According to researchers, a new type of attack has been used by criminals since May 16, 2018. This is also confirmed by posts by affected users on the WordPress.org forums.
At the first stage of the attack, hackers pick up a username and password (credentials are taken from various large leak databases) suitable for WordPress.com account. Since the problem of password reuse is still one of the main weaknesses of users, there is no shortage of such accounts for attackers.
It’s worth noting here that WordPress.com accounts are primarily used to manage blogs hosted on the Automattic platform, i.e. they are different from WordPress.org accounts or administrative accounts of individual sites under managing WordPress CMS.
However, a few years ago, Automattic developers presented to the public open source analytics plugin Jetpack, based on the version then used by WordPress.com. Now the open source version of this plugin has acquired many useful features and is widely used by administrators of stand-alone sites based on WordPress.
One of the features of the Jetpack plugin is the ability to link a single WordPress site to a WordPress.com account.

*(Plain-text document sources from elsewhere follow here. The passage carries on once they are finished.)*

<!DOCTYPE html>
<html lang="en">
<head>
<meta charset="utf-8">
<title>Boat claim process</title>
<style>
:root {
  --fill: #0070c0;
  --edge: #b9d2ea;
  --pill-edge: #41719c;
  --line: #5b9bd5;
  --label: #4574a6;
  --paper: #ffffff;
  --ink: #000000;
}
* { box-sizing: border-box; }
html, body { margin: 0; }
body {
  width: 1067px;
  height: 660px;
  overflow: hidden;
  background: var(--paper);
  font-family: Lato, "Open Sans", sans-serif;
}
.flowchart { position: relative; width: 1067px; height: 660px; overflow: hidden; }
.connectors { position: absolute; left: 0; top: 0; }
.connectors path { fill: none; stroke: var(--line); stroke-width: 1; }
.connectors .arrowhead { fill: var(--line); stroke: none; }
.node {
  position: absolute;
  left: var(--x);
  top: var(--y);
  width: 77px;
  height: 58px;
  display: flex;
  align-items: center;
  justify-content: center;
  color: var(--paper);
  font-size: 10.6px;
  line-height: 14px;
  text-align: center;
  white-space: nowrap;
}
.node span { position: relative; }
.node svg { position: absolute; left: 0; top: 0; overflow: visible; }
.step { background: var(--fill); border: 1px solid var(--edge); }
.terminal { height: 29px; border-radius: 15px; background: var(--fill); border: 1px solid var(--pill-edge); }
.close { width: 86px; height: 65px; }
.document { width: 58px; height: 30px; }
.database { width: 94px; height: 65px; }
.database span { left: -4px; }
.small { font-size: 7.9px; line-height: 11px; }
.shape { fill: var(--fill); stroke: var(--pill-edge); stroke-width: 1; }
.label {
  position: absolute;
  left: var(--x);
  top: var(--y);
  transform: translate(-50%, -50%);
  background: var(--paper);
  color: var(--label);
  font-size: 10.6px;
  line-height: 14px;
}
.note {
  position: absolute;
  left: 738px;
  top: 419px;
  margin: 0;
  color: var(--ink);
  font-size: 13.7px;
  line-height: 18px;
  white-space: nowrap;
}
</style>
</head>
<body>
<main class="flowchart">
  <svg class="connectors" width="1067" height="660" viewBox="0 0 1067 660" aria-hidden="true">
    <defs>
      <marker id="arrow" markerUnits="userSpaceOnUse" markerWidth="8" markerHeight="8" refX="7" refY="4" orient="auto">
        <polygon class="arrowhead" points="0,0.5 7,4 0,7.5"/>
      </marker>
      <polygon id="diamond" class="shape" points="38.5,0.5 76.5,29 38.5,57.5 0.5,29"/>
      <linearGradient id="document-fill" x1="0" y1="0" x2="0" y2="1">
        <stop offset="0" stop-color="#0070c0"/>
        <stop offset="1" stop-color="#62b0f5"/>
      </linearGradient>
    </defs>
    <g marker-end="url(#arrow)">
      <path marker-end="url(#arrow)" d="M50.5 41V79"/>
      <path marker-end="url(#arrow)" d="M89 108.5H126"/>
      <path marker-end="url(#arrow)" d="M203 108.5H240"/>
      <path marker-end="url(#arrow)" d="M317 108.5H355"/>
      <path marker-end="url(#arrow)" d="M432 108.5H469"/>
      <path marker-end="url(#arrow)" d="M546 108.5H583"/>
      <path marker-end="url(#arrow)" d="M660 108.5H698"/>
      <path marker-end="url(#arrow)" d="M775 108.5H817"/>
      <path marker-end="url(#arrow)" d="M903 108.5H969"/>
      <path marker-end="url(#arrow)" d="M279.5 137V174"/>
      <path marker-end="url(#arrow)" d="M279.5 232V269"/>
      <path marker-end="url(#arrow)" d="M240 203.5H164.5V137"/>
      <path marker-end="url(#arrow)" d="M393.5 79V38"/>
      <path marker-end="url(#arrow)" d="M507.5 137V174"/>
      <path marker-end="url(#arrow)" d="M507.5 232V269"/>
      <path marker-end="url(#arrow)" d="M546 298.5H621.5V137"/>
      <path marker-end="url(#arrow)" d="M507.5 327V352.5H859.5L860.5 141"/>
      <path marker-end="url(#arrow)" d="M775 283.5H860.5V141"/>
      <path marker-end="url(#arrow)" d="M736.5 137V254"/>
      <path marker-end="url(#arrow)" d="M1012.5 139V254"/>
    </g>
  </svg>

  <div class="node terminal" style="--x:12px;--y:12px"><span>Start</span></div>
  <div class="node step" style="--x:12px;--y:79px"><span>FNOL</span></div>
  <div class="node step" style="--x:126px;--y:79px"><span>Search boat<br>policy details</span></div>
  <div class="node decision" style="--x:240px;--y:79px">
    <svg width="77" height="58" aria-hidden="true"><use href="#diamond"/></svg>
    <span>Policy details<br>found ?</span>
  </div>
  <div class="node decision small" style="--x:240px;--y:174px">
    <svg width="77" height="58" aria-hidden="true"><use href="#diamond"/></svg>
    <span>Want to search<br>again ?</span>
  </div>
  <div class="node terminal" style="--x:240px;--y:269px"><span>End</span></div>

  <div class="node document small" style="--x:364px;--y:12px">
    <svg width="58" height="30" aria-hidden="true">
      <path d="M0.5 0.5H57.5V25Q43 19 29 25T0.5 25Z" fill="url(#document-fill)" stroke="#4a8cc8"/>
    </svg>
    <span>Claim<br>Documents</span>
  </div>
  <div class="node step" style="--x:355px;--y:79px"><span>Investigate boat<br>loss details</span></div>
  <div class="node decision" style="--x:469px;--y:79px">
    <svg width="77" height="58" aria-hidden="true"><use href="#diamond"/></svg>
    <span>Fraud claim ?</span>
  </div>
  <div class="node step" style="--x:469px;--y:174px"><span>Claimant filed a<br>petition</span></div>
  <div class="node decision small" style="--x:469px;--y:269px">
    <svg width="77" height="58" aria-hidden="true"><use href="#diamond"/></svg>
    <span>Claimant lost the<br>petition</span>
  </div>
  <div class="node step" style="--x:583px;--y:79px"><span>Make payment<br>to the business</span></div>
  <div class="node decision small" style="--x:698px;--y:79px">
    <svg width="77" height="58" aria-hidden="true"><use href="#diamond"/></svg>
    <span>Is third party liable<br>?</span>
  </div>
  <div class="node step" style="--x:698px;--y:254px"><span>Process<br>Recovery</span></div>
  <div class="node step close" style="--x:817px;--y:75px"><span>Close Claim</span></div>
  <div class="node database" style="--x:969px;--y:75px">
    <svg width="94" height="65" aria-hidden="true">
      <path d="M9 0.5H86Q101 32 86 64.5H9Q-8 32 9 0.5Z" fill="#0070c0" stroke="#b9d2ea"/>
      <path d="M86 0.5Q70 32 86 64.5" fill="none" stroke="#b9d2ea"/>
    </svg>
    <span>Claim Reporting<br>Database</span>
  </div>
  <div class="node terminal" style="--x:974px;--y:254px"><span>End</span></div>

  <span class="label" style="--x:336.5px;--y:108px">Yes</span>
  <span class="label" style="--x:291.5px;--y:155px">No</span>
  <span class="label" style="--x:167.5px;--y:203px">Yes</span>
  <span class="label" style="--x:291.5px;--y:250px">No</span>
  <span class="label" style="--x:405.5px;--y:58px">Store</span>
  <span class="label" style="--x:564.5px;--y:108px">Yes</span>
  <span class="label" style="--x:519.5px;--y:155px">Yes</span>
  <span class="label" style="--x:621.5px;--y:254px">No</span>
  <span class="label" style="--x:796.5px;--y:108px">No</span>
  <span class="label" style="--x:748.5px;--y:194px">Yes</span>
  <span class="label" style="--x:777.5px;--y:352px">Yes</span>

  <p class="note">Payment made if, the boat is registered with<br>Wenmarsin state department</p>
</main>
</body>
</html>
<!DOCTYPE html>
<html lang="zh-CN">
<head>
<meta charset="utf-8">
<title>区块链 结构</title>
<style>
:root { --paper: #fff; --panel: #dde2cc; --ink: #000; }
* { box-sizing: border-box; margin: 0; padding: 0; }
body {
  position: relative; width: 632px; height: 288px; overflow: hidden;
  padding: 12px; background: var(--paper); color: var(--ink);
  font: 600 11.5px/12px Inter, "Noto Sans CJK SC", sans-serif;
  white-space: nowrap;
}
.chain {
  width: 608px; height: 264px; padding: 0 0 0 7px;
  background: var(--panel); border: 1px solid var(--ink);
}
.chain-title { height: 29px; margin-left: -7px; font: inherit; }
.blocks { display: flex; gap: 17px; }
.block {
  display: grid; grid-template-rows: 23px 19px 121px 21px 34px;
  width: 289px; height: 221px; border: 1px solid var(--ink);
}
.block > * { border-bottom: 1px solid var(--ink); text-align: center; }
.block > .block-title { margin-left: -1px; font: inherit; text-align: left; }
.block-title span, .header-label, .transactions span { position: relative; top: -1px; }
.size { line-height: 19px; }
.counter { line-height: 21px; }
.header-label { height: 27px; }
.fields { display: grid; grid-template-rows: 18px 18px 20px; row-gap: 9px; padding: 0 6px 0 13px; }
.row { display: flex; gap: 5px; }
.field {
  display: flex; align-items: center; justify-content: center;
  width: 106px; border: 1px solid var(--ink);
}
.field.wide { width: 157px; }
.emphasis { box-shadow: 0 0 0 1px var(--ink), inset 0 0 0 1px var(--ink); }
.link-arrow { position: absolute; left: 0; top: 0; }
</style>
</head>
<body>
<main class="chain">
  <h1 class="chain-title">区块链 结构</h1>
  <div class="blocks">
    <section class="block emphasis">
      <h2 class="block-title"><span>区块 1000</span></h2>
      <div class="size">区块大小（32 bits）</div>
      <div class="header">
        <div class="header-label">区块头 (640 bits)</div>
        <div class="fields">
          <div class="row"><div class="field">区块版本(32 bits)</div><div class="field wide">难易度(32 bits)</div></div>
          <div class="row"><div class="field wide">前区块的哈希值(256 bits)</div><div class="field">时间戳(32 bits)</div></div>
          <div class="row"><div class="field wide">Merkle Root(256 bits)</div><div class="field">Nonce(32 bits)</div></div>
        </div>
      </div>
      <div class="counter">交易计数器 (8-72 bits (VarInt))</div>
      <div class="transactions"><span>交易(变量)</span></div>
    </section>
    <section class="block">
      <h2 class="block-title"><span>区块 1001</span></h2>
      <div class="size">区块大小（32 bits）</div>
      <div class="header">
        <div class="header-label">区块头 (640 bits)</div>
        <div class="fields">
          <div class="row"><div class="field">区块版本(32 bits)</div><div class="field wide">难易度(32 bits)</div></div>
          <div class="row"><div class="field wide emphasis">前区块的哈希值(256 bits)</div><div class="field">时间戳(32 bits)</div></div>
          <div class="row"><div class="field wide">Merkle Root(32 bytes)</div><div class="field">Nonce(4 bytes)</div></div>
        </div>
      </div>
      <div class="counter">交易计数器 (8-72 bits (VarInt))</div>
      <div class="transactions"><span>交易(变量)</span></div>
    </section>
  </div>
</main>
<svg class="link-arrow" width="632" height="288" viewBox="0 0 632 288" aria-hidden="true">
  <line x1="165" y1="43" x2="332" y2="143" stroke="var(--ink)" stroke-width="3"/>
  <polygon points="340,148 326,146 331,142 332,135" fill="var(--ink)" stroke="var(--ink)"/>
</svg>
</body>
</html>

Thus, the Jetpack panel can be used directly from under WordPress.com, and it can be used to simultaneously manage hundreds of WordPress sites from one place. To do this, of course, you need to install Jetpack on each site, but WordPress.com offers the ability to install Jetpack right from its control panel. At the same time, the plugin does not even have to be placed in the official WordPress.org repository, which gave attackers the opportunity to upload an arbitrary ZIP file containing malicious code to sites.
According to Wordfence, attackers are taking control of WordPress.com accounts, and if stand-alone sites running WordPress are linked to the account, criminals get the opportunity to install malicious plugins containing a backdoor on them. So, on May 16, unknown hackers distributed the pluginsamonsters plugin in this way, and on May 21 they switched to the wpsmilepack plugin. So far, attackers use such backdoors to send spam and create fake technical support pages.
The exact number of affected resources is unknown, and the researchers note that even detecting such an attack is very difficult. The fact is that malicious plugins are visible in the WordPress.com control panel, but “invisible” in the list of plugins on the affected sites themselves. As a result, experts urge site owners who also have WordPress.com accounts to check the list of installed plugins and, if necessary, remove malicious solutions, change passwords, and enable two-factor authentication.